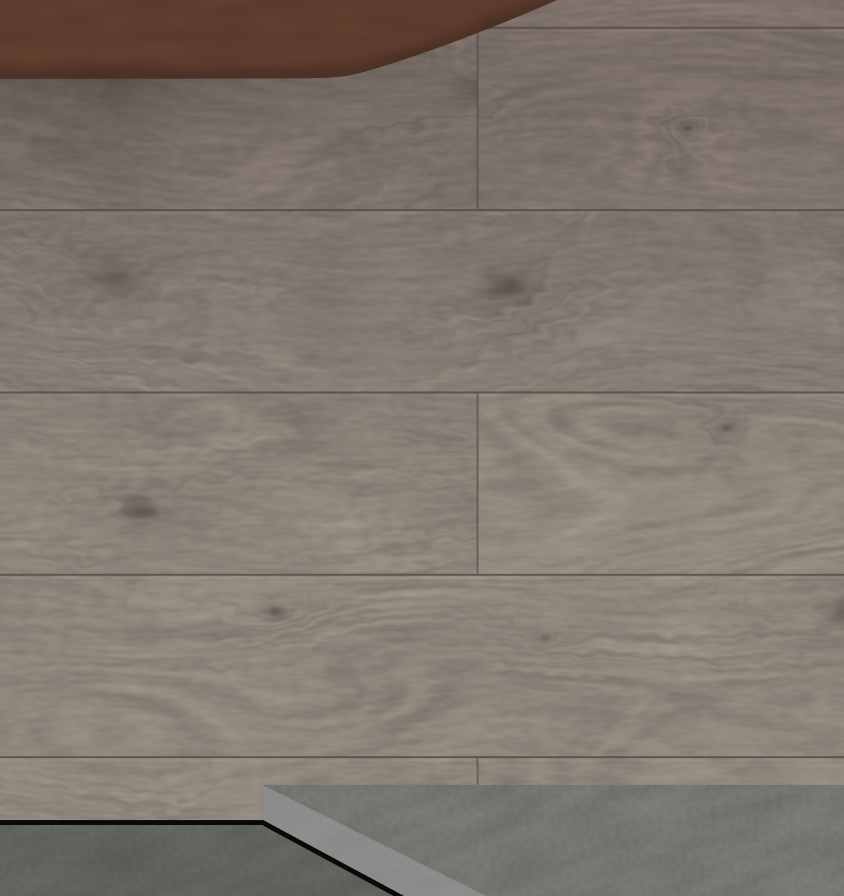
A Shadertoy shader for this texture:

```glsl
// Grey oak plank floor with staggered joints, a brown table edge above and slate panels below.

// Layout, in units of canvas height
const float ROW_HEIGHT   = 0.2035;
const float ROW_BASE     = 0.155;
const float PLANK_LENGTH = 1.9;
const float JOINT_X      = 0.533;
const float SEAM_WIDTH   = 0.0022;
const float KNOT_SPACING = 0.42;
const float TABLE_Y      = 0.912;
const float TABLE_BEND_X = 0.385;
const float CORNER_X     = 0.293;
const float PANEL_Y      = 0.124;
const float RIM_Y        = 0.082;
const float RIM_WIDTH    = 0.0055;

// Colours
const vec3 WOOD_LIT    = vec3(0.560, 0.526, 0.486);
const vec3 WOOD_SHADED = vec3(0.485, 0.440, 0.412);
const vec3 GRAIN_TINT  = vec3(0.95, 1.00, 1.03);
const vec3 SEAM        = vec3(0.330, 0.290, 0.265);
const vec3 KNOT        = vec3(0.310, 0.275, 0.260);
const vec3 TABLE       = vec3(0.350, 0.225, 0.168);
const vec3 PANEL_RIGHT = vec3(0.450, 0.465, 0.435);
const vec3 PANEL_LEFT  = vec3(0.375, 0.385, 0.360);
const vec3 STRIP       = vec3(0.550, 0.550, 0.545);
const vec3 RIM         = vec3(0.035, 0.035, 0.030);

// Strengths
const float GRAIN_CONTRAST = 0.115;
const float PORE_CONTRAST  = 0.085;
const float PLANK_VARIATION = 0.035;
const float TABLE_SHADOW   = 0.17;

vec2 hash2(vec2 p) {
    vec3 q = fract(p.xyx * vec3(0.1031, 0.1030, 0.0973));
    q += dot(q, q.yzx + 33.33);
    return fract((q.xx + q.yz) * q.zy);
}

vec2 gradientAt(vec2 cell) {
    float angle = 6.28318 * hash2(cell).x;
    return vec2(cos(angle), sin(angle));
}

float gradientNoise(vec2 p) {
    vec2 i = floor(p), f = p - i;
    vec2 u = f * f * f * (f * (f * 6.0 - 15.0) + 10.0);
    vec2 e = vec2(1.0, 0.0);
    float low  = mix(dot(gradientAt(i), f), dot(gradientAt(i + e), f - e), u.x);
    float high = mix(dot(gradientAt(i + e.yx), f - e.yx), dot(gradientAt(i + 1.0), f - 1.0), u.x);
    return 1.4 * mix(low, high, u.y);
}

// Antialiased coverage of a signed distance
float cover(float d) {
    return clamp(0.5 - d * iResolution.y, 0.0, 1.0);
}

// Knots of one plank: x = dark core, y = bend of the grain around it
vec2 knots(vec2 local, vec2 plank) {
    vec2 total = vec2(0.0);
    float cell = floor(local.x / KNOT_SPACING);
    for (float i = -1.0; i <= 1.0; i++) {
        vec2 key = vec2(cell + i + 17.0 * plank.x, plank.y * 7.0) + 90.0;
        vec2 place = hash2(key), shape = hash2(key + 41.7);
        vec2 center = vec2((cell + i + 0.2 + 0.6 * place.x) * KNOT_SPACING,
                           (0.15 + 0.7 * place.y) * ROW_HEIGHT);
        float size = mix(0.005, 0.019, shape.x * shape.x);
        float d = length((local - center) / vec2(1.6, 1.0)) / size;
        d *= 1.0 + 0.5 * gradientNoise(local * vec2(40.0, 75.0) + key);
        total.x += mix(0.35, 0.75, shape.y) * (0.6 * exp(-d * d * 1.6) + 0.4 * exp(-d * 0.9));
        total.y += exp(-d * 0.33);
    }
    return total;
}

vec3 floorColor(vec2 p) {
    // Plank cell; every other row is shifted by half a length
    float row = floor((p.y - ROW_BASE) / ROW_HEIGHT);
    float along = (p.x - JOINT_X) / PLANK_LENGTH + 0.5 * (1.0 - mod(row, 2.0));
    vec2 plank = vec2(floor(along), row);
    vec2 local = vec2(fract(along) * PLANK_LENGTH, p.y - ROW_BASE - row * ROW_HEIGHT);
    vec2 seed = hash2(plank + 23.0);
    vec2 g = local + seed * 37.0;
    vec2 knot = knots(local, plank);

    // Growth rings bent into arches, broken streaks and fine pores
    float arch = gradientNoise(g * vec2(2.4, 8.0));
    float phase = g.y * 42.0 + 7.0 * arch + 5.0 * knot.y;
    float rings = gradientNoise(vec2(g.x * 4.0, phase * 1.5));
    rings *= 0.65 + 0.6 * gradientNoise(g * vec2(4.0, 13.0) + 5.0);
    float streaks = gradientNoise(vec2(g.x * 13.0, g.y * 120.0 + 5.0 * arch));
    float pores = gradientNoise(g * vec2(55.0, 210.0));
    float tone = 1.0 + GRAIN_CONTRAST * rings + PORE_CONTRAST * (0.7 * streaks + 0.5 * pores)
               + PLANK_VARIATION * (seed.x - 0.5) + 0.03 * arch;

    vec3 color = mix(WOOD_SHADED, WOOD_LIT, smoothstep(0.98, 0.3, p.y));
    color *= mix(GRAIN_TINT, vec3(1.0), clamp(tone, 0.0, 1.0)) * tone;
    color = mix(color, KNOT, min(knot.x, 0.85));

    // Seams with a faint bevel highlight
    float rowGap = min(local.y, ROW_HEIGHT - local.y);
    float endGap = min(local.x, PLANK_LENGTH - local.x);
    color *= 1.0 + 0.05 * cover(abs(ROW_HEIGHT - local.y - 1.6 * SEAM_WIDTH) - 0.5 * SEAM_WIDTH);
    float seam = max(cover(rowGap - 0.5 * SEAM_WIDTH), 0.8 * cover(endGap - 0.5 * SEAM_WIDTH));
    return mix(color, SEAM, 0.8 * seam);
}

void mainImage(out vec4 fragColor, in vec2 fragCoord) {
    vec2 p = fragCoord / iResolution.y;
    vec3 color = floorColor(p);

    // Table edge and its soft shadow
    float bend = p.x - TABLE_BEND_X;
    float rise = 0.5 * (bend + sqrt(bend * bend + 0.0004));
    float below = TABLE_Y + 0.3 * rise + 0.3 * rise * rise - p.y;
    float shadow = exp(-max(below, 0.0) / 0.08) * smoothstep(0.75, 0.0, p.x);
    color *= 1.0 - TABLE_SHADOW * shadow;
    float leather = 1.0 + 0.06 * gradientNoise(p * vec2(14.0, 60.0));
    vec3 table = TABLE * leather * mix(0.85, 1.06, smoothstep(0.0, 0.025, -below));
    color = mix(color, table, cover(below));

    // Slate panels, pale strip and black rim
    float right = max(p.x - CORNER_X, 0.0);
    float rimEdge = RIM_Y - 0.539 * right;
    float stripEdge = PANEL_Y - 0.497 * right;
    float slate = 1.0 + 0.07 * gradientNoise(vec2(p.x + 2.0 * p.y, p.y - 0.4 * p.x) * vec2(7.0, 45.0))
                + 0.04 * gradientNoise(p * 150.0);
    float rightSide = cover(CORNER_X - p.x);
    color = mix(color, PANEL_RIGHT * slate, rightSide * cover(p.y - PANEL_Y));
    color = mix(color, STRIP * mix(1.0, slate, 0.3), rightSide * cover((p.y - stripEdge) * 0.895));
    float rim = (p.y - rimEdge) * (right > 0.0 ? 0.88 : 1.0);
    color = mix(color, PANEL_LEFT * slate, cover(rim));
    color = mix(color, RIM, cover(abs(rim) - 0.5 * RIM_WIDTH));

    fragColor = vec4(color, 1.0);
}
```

= = = = =

Print out the records in full and exactly, dropping every picture.

A Shadertoy shader for this texture:

```glsl
// Grey oak plank floor with staggered joints, a brown table edge above and slate panels below.

// Layout, in units of canvas height
const float ROW_HEIGHT   = 0.2035;
const float ROW_BASE     = 0.155;
const float PLANK_LENGTH = 1.9;
const float JOINT_X      = 0.533;
const float SEAM_WIDTH   = 0.0022;
const float KNOT_SPACING = 0.42;
const float TABLE_Y      = 0.912;
const float TABLE_BEND_X = 0.385;
const float CORNER_X     = 0.293;
const float PANEL_Y      = 0.124;
const float RIM_Y        = 0.082;
const float RIM_WIDTH    = 0.0055;

// Colours
const vec3 WOOD_LIT    = vec3(0.560, 0.526, 0.486);
const vec3 WOOD_SHADED = vec3(0.485, 0.440, 0.412);
const vec3 GRAIN_TINT  = vec3(0.95, 1.00, 1.03);
const vec3 SEAM        = vec3(0.330, 0.290, 0.265);
const vec3 KNOT        = vec3(0.310, 0.275, 0.260);
const vec3 TABLE       = vec3(0.350, 0.225, 0.168);
const vec3 PANEL_RIGHT = vec3(0.450, 0.465, 0.435);
const vec3 PANEL_LEFT  = vec3(0.375, 0.385, 0.360);
const vec3 STRIP       = vec3(0.550, 0.550, 0.545);
const vec3 RIM         = vec3(0.035, 0.035, 0.030);

// Strengths
const float GRAIN_CONTRAST = 0.115;
const float PORE_CONTRAST  = 0.085;
const float PLANK_VARIATION = 0.035;
const float TABLE_SHADOW   = 0.17;

vec2 hash2(vec2 p) {
    vec3 q = fract(p.xyx * vec3(0.1031, 0.1030, 0.0973));
    q += dot(q, q.yzx + 33.33);
    return fract((q.xx + q.yz) * q.zy);
}

vec2 gradientAt(vec2 cell) {
    float angle = 6.28318 * hash2(cell).x;
    return vec2(cos(angle), sin(angle));
}

float gradientNoise(vec2 p) {
    vec2 i = floor(p), f = p - i;
    vec2 u = f * f * f * (f * (f * 6.0 - 15.0) + 10.0);
    vec2 e = vec2(1.0, 0.0);
    float low  = mix(dot(gradientAt(i), f), dot(gradientAt(i + e), f - e), u.x);
    float high = mix(dot(gradientAt(i + e.yx), f - e.yx), dot(gradientAt(i + 1.0), f - 1.0), u.x);
    return 1.4 * mix(low, high, u.y);
}

// Antialiased coverage of a signed distance
float cover(float d) {
    return clamp(0.5 - d * iResolution.y, 0.0, 1.0);
}

// Knots of one plank: x = dark core, y = bend of the grain around it
vec2 knots(vec2 local, vec2 plank) {
    vec2 total = vec2(0.0);
    float cell = floor(local.x / KNOT_SPACING);
    for (float i = -1.0; i <= 1.0; i++) {
        vec2 key = vec2(cell + i + 17.0 * plank.x, plank.y * 7.0) + 90.0;
        vec2 place = hash2(key), shape = hash2(key + 41.7);
        vec2 center = vec2((cell + i + 0.2 + 0.6 * place.x) * KNOT_SPACING,
                           (0.15 + 0.7 * place.y) * ROW_HEIGHT);
        float size = mix(0.005, 0.019, shape.x * shape.x);
        float d = length((local - center) / vec2(1.6, 1.0)) / size;
        d *= 1.0 + 0.5 * gradientNoise(local * vec2(40.0, 75.0) + key);
        total.x += mix(0.35, 0.75, shape.y) * (0.6 * exp(-d * d * 1.6) + 0.4 * exp(-d * 0.9));
        total.y += exp(-d * 0.33);
    }
    return total;
}

vec3 floorColor(vec2 p) {
    // Plank cell; every other row is shifted by half a length
    float row = floor((p.y - ROW_BASE) / ROW_HEIGHT);
    float along = (p.x - JOINT_X) / PLANK_LENGTH + 0.5 * (1.0 - mod(row, 2.0));
    vec2 plank = vec2(floor(along), row);
    vec2 local = vec2(fract(along) * PLANK_LENGTH, p.y - ROW_BASE - row * ROW_HEIGHT);
    vec2 seed = hash2(plank + 23.0);
    vec2 g = local + seed * 37.0;
    vec2 knot = knots(local, plank);

    // Growth rings bent into arches, broken streaks and fine pores
    float arch = gradientNoise(g * vec2(2.4, 8.0));
    float phase = g.y * 42.0 + 7.0 * arch + 5.0 * knot.y;
    float rings = gradientNoise(vec2(g.x * 4.0, phase * 1.5));
    rings *= 0.65 + 0.6 * gradientNoise(g * vec2(4.0, 13.0) + 5.0);
    float streaks = gradientNoise(vec2(g.x * 13.0, g.y * 120.0 + 5.0 * arch));
    float pores = gradientNoise(g * vec2(55.0, 210.0));
    float tone = 1.0 + GRAIN_CONTRAST * rings + PORE_CONTRAST * (0.7 * streaks + 0.5 * pores)
               + PLANK_VARIATION * (seed.x - 0.5) + 0.03 * arch;

    vec3 color = mix(WOOD_SHADED, WOOD_LIT, smoothstep(0.98, 0.3, p.y));
    color *= mix(GRAIN_TINT, vec3(1.0), clamp(tone, 0.0, 1.0)) * tone;
    color = mix(color, KNOT, min(knot.x, 0.85));

    // Seams with a faint bevel highlight
    float rowGap = min(local.y, ROW_HEIGHT - local.y);
    float endGap = min(local.x, PLANK_LENGTH - local.x);
    color *= 1.0 + 0.05 * cover(abs(ROW_HEIGHT - local.y - 1.6 * SEAM_WIDTH) - 0.5 * SEAM_WIDTH);
    float seam = max(cover(rowGap - 0.5 * SEAM_WIDTH), 0.8 * cover(endGap - 0.5 * SEAM_WIDTH));
    return mix(color, SEAM, 0.8 * seam);
}

void mainImage(out vec4 fragColor, in vec2 fragCoord) {
    vec2 p = fragCoord / iResolution.y;
    vec3 color = floorColor(p);

    // Table edge and its soft shadow
    float bend = p.x - TABLE_BEND_X;
    float rise = 0.5 * (bend + sqrt(bend * bend + 0.0004));
    float below = TABLE_Y + 0.3 * rise + 0.3 * rise * rise - p.y;
    float shadow = exp(-max(below, 0.0) / 0.08) * smoothstep(0.75, 0.0, p.x);
    color *= 1.0 - TABLE_SHADOW * shadow;
    float leather = 1.0 + 0.06 * gradientNoise(p * vec2(14.0, 60.0));
    vec3 table = TABLE * leather * mix(0.85, 1.06, smoothstep(0.0, 0.025, -below));
    color = mix(color, table, cover(below));

    // Slate panels, pale strip and black rim
    float right = max(p.x - CORNER_X, 0.0);
    float rimEdge = RIM_Y - 0.539 * right;
    float stripEdge = PANEL_Y - 0.497 * right;
    float slate = 1.0 + 0.07 * gradientNoise(vec2(p.x + 2.0 * p.y, p.y - 0.4 * p.x) * vec2(7.0, 45.0))
                + 0.04 * gradientNoise(p * 150.0);
    float rightSide = cover(CORNER_X - p.x);
    color = mix(color, PANEL_RIGHT * slate, rightSide * cover(p.y - PANEL_Y));
    color = mix(color, STRIP * mix(1.0, slate, 0.3), rightSide * cover((p.y - stripEdge) * 0.895));
    float rim = (p.y - rimEdge) * (right > 0.0 ? 0.88 : 1.0);
    color = mix(color, PANEL_LEFT * slate, cover(rim));
    color = mix(color, RIM, cover(abs(rim) - 0.5 * RIM_WIDTH));

    fragColor = vec4(color, 1.0);
}
```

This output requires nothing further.